### Records
+ + + +
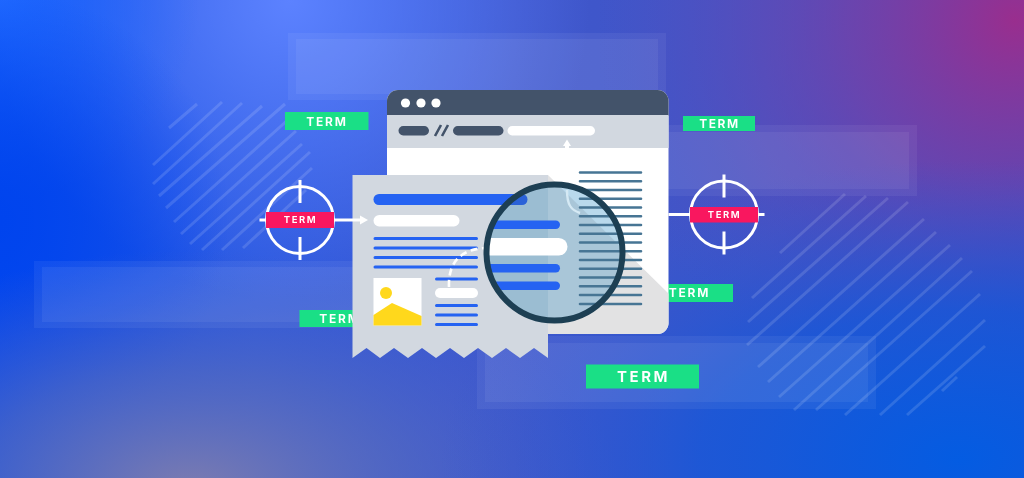
<!DOCTYPE html>
<html lang="en">
<head>
<meta charset="utf-8">
<title>Search terms illustration</title>
<style>
:root {
  --blue: #2563f2;
  --slate: #43536a;
  --paper: #d2d8e0;
  --white: #fff;
  --green: #1adf86;
  --pink: #f9175f;
  --yellow: #ffd81c;
  --rim: #1d3f53;
  --lens: #7fb0cb;
  --ink: #477594;
}
html, body { margin: 0; height: 100%; overflow: hidden; }
svg { display: block; width: 1024px; height: 478px; }
.term { font-family: Inter, "Open Sans", sans-serif; font-weight: 700; fill: var(--white); text-anchor: middle; }
.tag rect { fill: var(--green); }
.panel rect { fill: var(--white); fill-opacity: .055; }
.hatch { stroke: var(--white); stroke-opacity: .13; stroke-width: 3; fill: none; }
.rule { stroke-width: 3; stroke-linecap: round; fill: none; }
.blue { fill: var(--blue); }
.slate { fill: var(--slate); }
.white { fill: var(--white); }
.paper { fill: var(--paper); }
.blue-rule { stroke: var(--blue); }
.ink-rule { stroke: var(--ink); stroke-width: 2.6; }
</style>
</head>
<body>
<svg viewBox="0 0 1024 478" xmlns="http://www.w3.org/2000/svg" role="img" aria-label="Browser window, torn page and magnifying glass surrounded by search terms">
  <defs>
    <linearGradient id="base" x1="0" y1="0" x2="1" y2="0">
      <stop offset="0" stop-color="#0549ee"/>
      <stop offset=".25" stop-color="#2b58de"/>
      <stop offset=".5" stop-color="#3f57cc"/>
      <stop offset=".75" stop-color="#3f54c6"/>
      <stop offset="1" stop-color="#2450cc"/>
    </linearGradient>
    <radialGradient id="glow-top" gradientUnits="userSpaceOnUse" cx="290" cy="0" r="300">
      <stop offset="0" stop-color="#5c82ff"/>
      <stop offset="1" stop-color="#5c82ff" stop-opacity="0"/>
    </radialGradient>
    <radialGradient id="glow-corner" gradientUnits="userSpaceOnUse" cx="0" cy="0" r="200">
      <stop offset="0" stop-color="#1f68ff"/>
      <stop offset="1" stop-color="#1f68ff" stop-opacity="0"/>
    </radialGradient>
    <radialGradient id="glow-left" gradientUnits="userSpaceOnUse" cx="0" cy="220" r="230">
      <stop offset="0" stop-color="#0044ee"/>
      <stop offset="1" stop-color="#0044ee" stop-opacity="0"/>
    </radialGradient>
    <radialGradient id="glow-magenta" gradientUnits="userSpaceOnUse" cx="1015" cy="20" r="420">
      <stop offset="0" stop-color="#992e8e"/>
      <stop offset=".4" stop-color="#7a40a6" stop-opacity=".75"/>
      <stop offset="1" stop-color="#5a50c0" stop-opacity="0"/>
    </radialGradient>
    <radialGradient id="glow-warm" gradientUnits="userSpaceOnUse" cx="0" cy="0" r="1" gradientTransform="translate(190 490) scale(430 240)">
      <stop offset="0" stop-color="#7c7cb0"/>
      <stop offset=".5" stop-color="#5a6cbc" stop-opacity=".65"/>
      <stop offset="1" stop-color="#4a62c8" stop-opacity="0"/>
    </radialGradient>
    <radialGradient id="glow-azure" gradientUnits="userSpaceOnUse" cx="0" cy="0" r="1" gradientTransform="translate(960 460) scale(520 300)">
      <stop offset="0" stop-color="#045ce2"/>
      <stop offset=".5" stop-color="#1358da" stop-opacity=".75"/>
      <stop offset="1" stop-color="#3058d0" stop-opacity="0"/>
    </radialGradient>
    <clipPath id="window-shape"><rect x="387" y="90" width="281.500" height="244" rx="11"/></clipPath>
    <clipPath id="lens-shape"><circle cx="554.500" cy="252.500" r="68"/></clipPath>
    <g id="panel" class="panel">
      <rect width="378" height="67"/>
      <rect x="8" y="6" width="362" height="55"/>
    </g>
    <g id="target" fill="none" stroke="#fff" stroke-width="3">
      <circle r="33.500"/>
      <path d="M0-40V-17M0 17V40"/>
    </g>
  </defs>

  <g id="background">
    <rect width="1024" height="478" fill="url(#base)"/>
    <rect width="1024" height="478" fill="url(#glow-top)"/>
    <rect width="1024" height="478" fill="url(#glow-corner)"/>
    <rect width="1024" height="478" fill="url(#glow-left)"/>
    <rect width="1024" height="478" fill="url(#glow-magenta)"/>
    <rect width="1024" height="478" fill="url(#glow-warm)"/>
    <rect width="1024" height="478" fill="url(#glow-azure)"/>
  </g>

  <g id="hatching" class="hatch">
    <path d="M169 128L197 104M153 165L222 102M153 184L242 103M159 196L262 106M166 208L285 104M174 222L290 118M181 234L296 131M190 244L302 144M202 250L310 152M222 250L312 168M243 248L306 190"/>
    <path d="M780 253L845 194M752 298L866 196M748 322L888 198M747 345L908 202M758 367L924 219M768 382L936 232M779 397L950 245M794 410L962 258M816 410L972 271M845 415L980 294M880 415L985 320M907 415L985 346M942 391L957 377"/>
  </g>

  <g id="panels">
    <use href="#panel" x="288" y="33"/>
    <use href="#panel" x="34" y="261"/>
    <g class="panel">
      <rect x="540" y="125" width="377" height="71"/>
      <rect x="548" y="132" width="361" height="57"/>
      <rect x="477" y="336" width="399" height="73"/>
      <rect x="485" y="343" width="383" height="59"/>
    </g>
  </g>

  <g id="tags" class="tag">
    <rect x="285" y="112" width="83.500" height="18"/>
    <text class="term" x="327" y="126" font-size="12" letter-spacing="1.8">TERM</text>
    <rect x="683" y="116" width="72" height="15"/>
    <text class="term" x="719.500" y="128.300" font-size="12" letter-spacing="1.5">TERM</text>
    <rect x="299.500" y="310" width="80" height="17"/>
    <text class="term" x="340" y="323" font-size="12" letter-spacing="1.8">TERM</text>
    <rect x="645" y="284" width="88" height="18"/>
    <text class="term" x="689.500" y="297.300" font-size="12" letter-spacing="1.8">TERM</text>
    <rect x="586" y="364.500" width="113" height="24"/>
    <text class="term" x="643.500" y="382" font-size="15" letter-spacing="2.5">TERM</text>
  </g>

  <g id="browser-window" clip-path="url(#window-shape)">
    <rect class="white" x="387" y="90" width="282" height="244"/>
    <path d="M548 175L669 294V334H548Z" fill="#e2e2e3"/>
    <rect class="slate" x="387" y="90" width="282" height="26"/>
    <rect class="paper" x="387" y="115" width="282" height="33"/>
    <g class="white">
      <circle cx="405.500" cy="103" r="4.600"/>
      <circle cx="421" cy="103" r="4.600"/>
      <circle cx="436" cy="103" r="4.600"/>
      <rect x="507.500" y="126" width="87.500" height="9.500" rx="4.700"/>
      <path d="M567 139.500L571 146H569V148H565V146H563Z"/>
    </g>
    <g class="slate">
      <rect x="398.500" y="126" width="30.500" height="9.500" rx="4.700"/>
      <rect x="453" y="126" width="50.500" height="9.500" rx="4.700"/>
    </g>
    <path d="M435 136L441 125M442 136L448 125" stroke="var(--slate)" stroke-width="2.600"/>
  </g>

  <g id="torn-page">
    <path class="paper" d="M352.500 175H548V358L534 348L520 358L506 348L492 358L478 348L464 358L450 348L436 358L422 348L408 358L394 348L380 358L366.500 348L352.500 358Z"/>
    <rect class="blue" x="373.500" y="194" width="154" height="11" rx="5.500"/>
    <rect class="white" x="373.500" y="215" width="86" height="11.500" rx="5.700"/>
    <path class="rule blue-rule" d="M375 238.500H476.500M375 248H476.500M375 257.500H476.500M375 267H476.500M436.500 279H476.500M436.500 305.500H476.500M436.500 315H476.500M436.500 324.500H476.500"/>
    <rect class="white" x="435" y="288" width="43" height="10" rx="5"/>
    <g id="picture-icon">
      <rect class="white" x="373.500" y="278" width="48" height="47.500"/>
      <circle cx="386" cy="293" r="6" fill="var(--yellow)"/>
      <path d="M373.500 315L392 303L421.500 316V325.500H373.500Z" fill="var(--yellow)"/>
    </g>
    <path d="M449 287C448 262 461 249 486 248" fill="none" stroke="#fff" stroke-width="2.600" stroke-dasharray="7 4.500"/>
  </g>

  <g id="magnifier">
    <g clip-path="url(#lens-shape)">
      <rect x="484" y="182" width="64" height="142" fill="#9bbdd2"/>
      <rect x="548" y="182" width="80" height="142" fill="#a9c6d8"/>
      <path d="M548 175L630 256V180Z" fill="#b9d9ec"/>
      <path d="M484 194H522A5.500 5.500 0 0 1 522 205H484Z" fill="#2a62d8"/>
      <g class="blue">
        <rect x="470" y="220.500" width="90" height="8.500" rx="4.200"/>
        <rect x="470" y="264" width="90" height="8.500" rx="4.200"/>
        <rect x="470" y="281.500" width="90" height="8.500" rx="4.200"/>
      </g>
      <rect class="white" x="470" y="238" width="97.500" height="17.500" rx="8.700"/>
      <path d="M567 190C567 205 571 210 580 213" fill="none" stroke="#d5e9f4" stroke-width="2.400"/>
    </g>
    <path id="window-copy-lines" class="rule ink-rule" d="M580 172.500H641M580 181.200H641M580 190H641M580 198.800H641M580 207.500H641M580 216.300H641M580 225H641M580 233.800H641M580 242.500H641M580 251.300H641M580 260H641M580 268.800H641M580 277.500H641M580 286.300H641M580 295H641M580 304H641"/>
    <circle cx="554.500" cy="252.500" r="68" fill="none" stroke="var(--rim)" stroke-width="6"/>
  </g>

  <g id="left-target">
    <use href="#target" x="300" y="220"/>
    <path d="M259.500 220H362" stroke="#fff" stroke-width="3"/>
    <path class="white" d="M360 215.500L368 220L360 224.500Z"/>
    <rect x="266" y="212" width="68" height="16" fill="var(--pink)"/>
    <text class="term" x="300.500" y="223.300" font-size="9.500" letter-spacing="1.600">TERM</text>
  </g>
  <g id="right-target">
    <use href="#target" x="724" y="214.500"/>
    <path d="M668.500 214.500H764.500" stroke="#fff" stroke-width="3"/>
    <rect x="690" y="207" width="68" height="15.500" fill="var(--pink)"/>
    <text class="term" x="724.500" y="218" font-size="9.500" letter-spacing="1.600">TERM</text>
  </g>
</svg>
</body>
</html>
+ + + +
### What the exercise asks
Take the lines from the first line of the entries through the line with "block; width: 1024px;", inclusive, and give them again exactly, minus any pictures.

### Output
<!DOCTYPE html>
<html lang="en">
<head>
<meta charset="utf-8">
<title>Search terms illustration</title>
<style>
:root {
  --blue: #2563f2;
  --slate: #43536a;
  --paper: #d2d8e0;
  --white: #fff;
  --green: #1adf86;
  --pink: #f9175f;
  --yellow: #ffd81c;
  --rim: #1d3f53;
  --lens: #7fb0cb;
  --ink: #477594;
}
html, body { margin: 0; height: 100%; overflow: hidden; }
svg { display: block; width: 1024px; height: 478px; }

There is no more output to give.